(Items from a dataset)

# # #

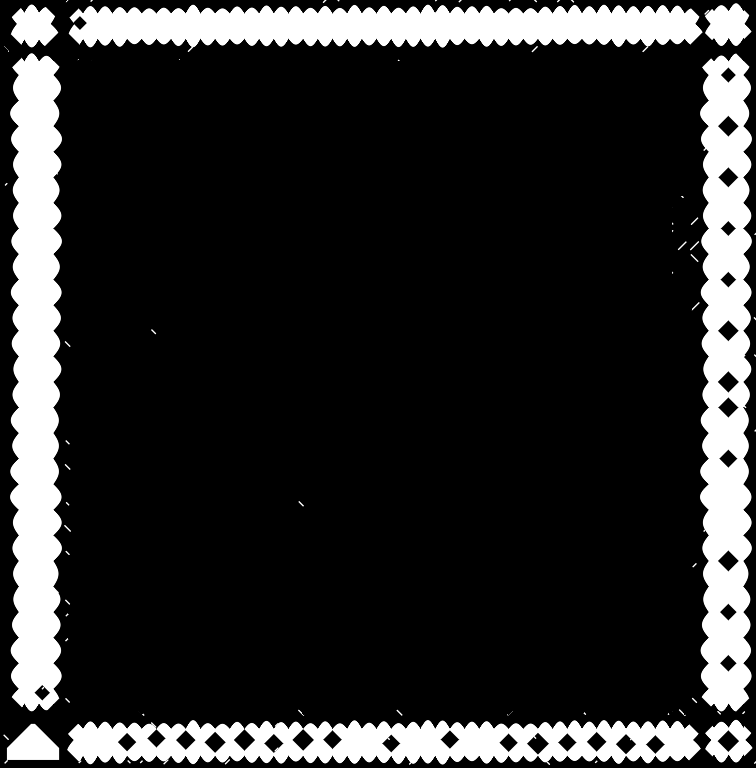
Give the GLSL for this background, as a WebGL 2 fragment shader.

```glsl
#version 300 es
precision highp float;
// A rough white frame on black: four notched bars and four corner blocks,
// built from box distances with scalloped edges, pierced by rows of diamonds,
// with sparse diagonal flecks scattered around it by cellular noise.

uniform vec2 u_resolution;
out vec4 outColor;

const vec3 INK = vec3(0.0);
const vec3 PAPER = vec3(1.0);
const float ASPECT = 0.984;         // design width when its height is 1
const float TOOTH_ACROSS = 0.0191;  // scallop period on horizontal edges
const float TOOTH_UP = 0.0333;      // scallop period on vertical edges
const float TOOTH_DEPTH = 0.009;
const float TOOTH_JITTER = 0.005;
const float BEVEL = 0.011;
const float HOLE_STEP_X = 0.0382;
const float HOLE_STEP_Y = 0.0333;
const float HOLE_RADIUS = 0.0115;
const vec2 HOLE_FIRST_LOW = vec2(0.1654, 0.0355);
const vec2 HOLE_FIRST_RIGHT = vec2(0.948, 0.9023);
const float FLECK_CELL = 0.016;
const float FLECK_REACH = 0.018;
const float FLECK_CHANCE = 0.10;

float hash(vec2 p) {
  vec3 q = fract(p.xyx * vec3(0.1031, 0.1030, 0.0973));
  q += dot(q, q.yzx + 33.33);
  return fract((q.x + q.y) * q.z);
}

float diamond(vec2 p, float radius) {
  return (abs(p.x) + abs(p.y) - radius) * 0.7071;
}

// Bevelled box whose faces carry rounded teeth of uneven height.
float roughBox(vec2 p, vec2 center, vec2 halfSize) {
  vec2 q = abs(p - center) - halfSize;
  bool sideFace = q.x > q.y;
  float t = sideFace ? (p.y - HOLE_FIRST_RIGHT.y) / TOOTH_UP
                     : (p.x - HOLE_FIRST_LOW.x) / TOOTH_ACROSS;
  vec2 side = sign(p - center);
  float id = floor(t) + 71.0;
  float seed = sideFace ? side.x + 5.0 : side.y + 17.0;
  float notch = 1.0 - abs(sin(3.14159 * t));
  float jitter = (hash(vec2(id, seed)) - 0.5) * TOOTH_JITTER;
  float face = max(q.x, q.y) + TOOTH_DEPTH * notch - 0.003 + jitter * (1.0 - notch);
  return max(face, (q.x + q.y + BEVEL) * 0.7071);
}

// Bars and corner blocks.
float frame(vec2 p) {
  float d = roughBox(p, vec2(0.501, 0.966), vec2(0.410, 0.0225));
  d = min(d, roughBox(p, vec2(0.499, 0.0335), vec2(0.409, 0.0235)));
  d = min(d, roughBox(p, vec2(0.047, 0.502), vec2(0.0285, 0.424)));
  d = min(d, roughBox(p, vec2(0.945, 0.502), vec2(0.0285, 0.424)));
  vec2 blockHalf = vec2(0.028, 0.0235);
  d = min(d, roughBox(p, vec2(0.044, 0.966), blockHalf));
  d = min(d, roughBox(p, vec2(0.947, 0.968), blockHalf));
  d = min(d, roughBox(p, vec2(0.948, 0.035), blockHalf));
  // The lower left block narrows to a peak.
  vec2 peak = p - vec2(0.043, 0.034);
  float wedge = max(abs(peak.y) - 0.0235, (abs(peak.x) + peak.y - 0.026) * 0.7071);
  return min(d, max(wedge, abs(peak.x) - 0.034));
}

// Diamond holes along the lower and right bars, plus a few at the corners.
float holes(vec2 p) {
  float i = clamp(round((p.x - HOLE_FIRST_LOW.x) / HOLE_STEP_X), 0.0, 18.0);
  vec2 c = HOLE_FIRST_LOW + vec2(i * HOLE_STEP_X, (hash(vec2(i, 3.0)) - 0.5) * 0.010);
  bool skipped = i >= 8.0 && i <= 12.0 && mod(i, 2.0) < 0.5;
  float d = skipped ? 1.0 : diamond(p - c, HOLE_RADIUS + 0.003 * hash(vec2(i, 8.0)));

  float j = clamp(round((HOLE_FIRST_RIGHT.y - p.y) / HOLE_STEP_Y), 0.0, 23.0);
  c = HOLE_FIRST_RIGHT - vec2(0.0, j * HOLE_STEP_Y);
  bool oddRow = mod(j, 2.0) > 0.5;
  bool open = oddRow == (j > 12.5) && j != 17.0;
  if (open) d = min(d, diamond(p - c, HOLE_RADIUS * (0.8 + 0.4 * hash(vec2(j, 5.0)))));

  d = min(d, diamond(p - vec2(0.104, 0.970), 0.009));
  d = min(d, diamond(p - vec2(0.055, 0.098), 0.010));
  return min(d, diamond(p - vec2(0.948, 0.035), 0.014));
}

// One slanted stroke per chosen cell, close to the frame or in a right-hand patch.
float flecks(vec2 p, float frameDistance) {
  vec2 cell = floor(p / FLECK_CELL);
  vec2 local = (fract(p / FLECK_CELL) - 0.5) * FLECK_CELL;
  vec2 patchOffset = abs(p - vec2(0.893, 0.673)) - vec2(0.018, 0.072);
  bool inPatch = max(patchOffset.x, patchOffset.y) < 0.0;
  float chance = inPatch ? 0.38 : (frameDistance < FLECK_REACH ? FLECK_CHANCE : 0.0);
  if (hash(cell + 41.0) > chance) return 1.0;
  float slant = hash(cell + 13.0) < 0.5 ? -1.0 : 1.0;
  vec2 axis = normalize(vec2(slant, 1.0));
  float halfLength = mix(0.001, inPatch ? 0.009 : 0.005, hash(cell + 29.0));
  float along = clamp(dot(local, axis), -halfLength, halfLength);
  return length(local - axis * along) - 0.0009;
}

void main() {
  vec2 p = gl_FragCoord.xy / u_resolution * vec2(ASPECT, 1.0);
  float pixel = 1.0 / min(u_resolution.x, u_resolution.y);
  float d = frame(p);
  float shape = min(max(d, -holes(p)), flecks(p, d));
  float cover = 1.0 - smoothstep(-0.6 * pixel, 0.6 * pixel, shape);
  outColor = vec4(mix(INK, PAPER, cover), 1.0);
}
```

# # #

- **What to do**
Report how many lines in the entries hold the string "return". Nothing but the number is wanted.

- **Result of the exercise**
7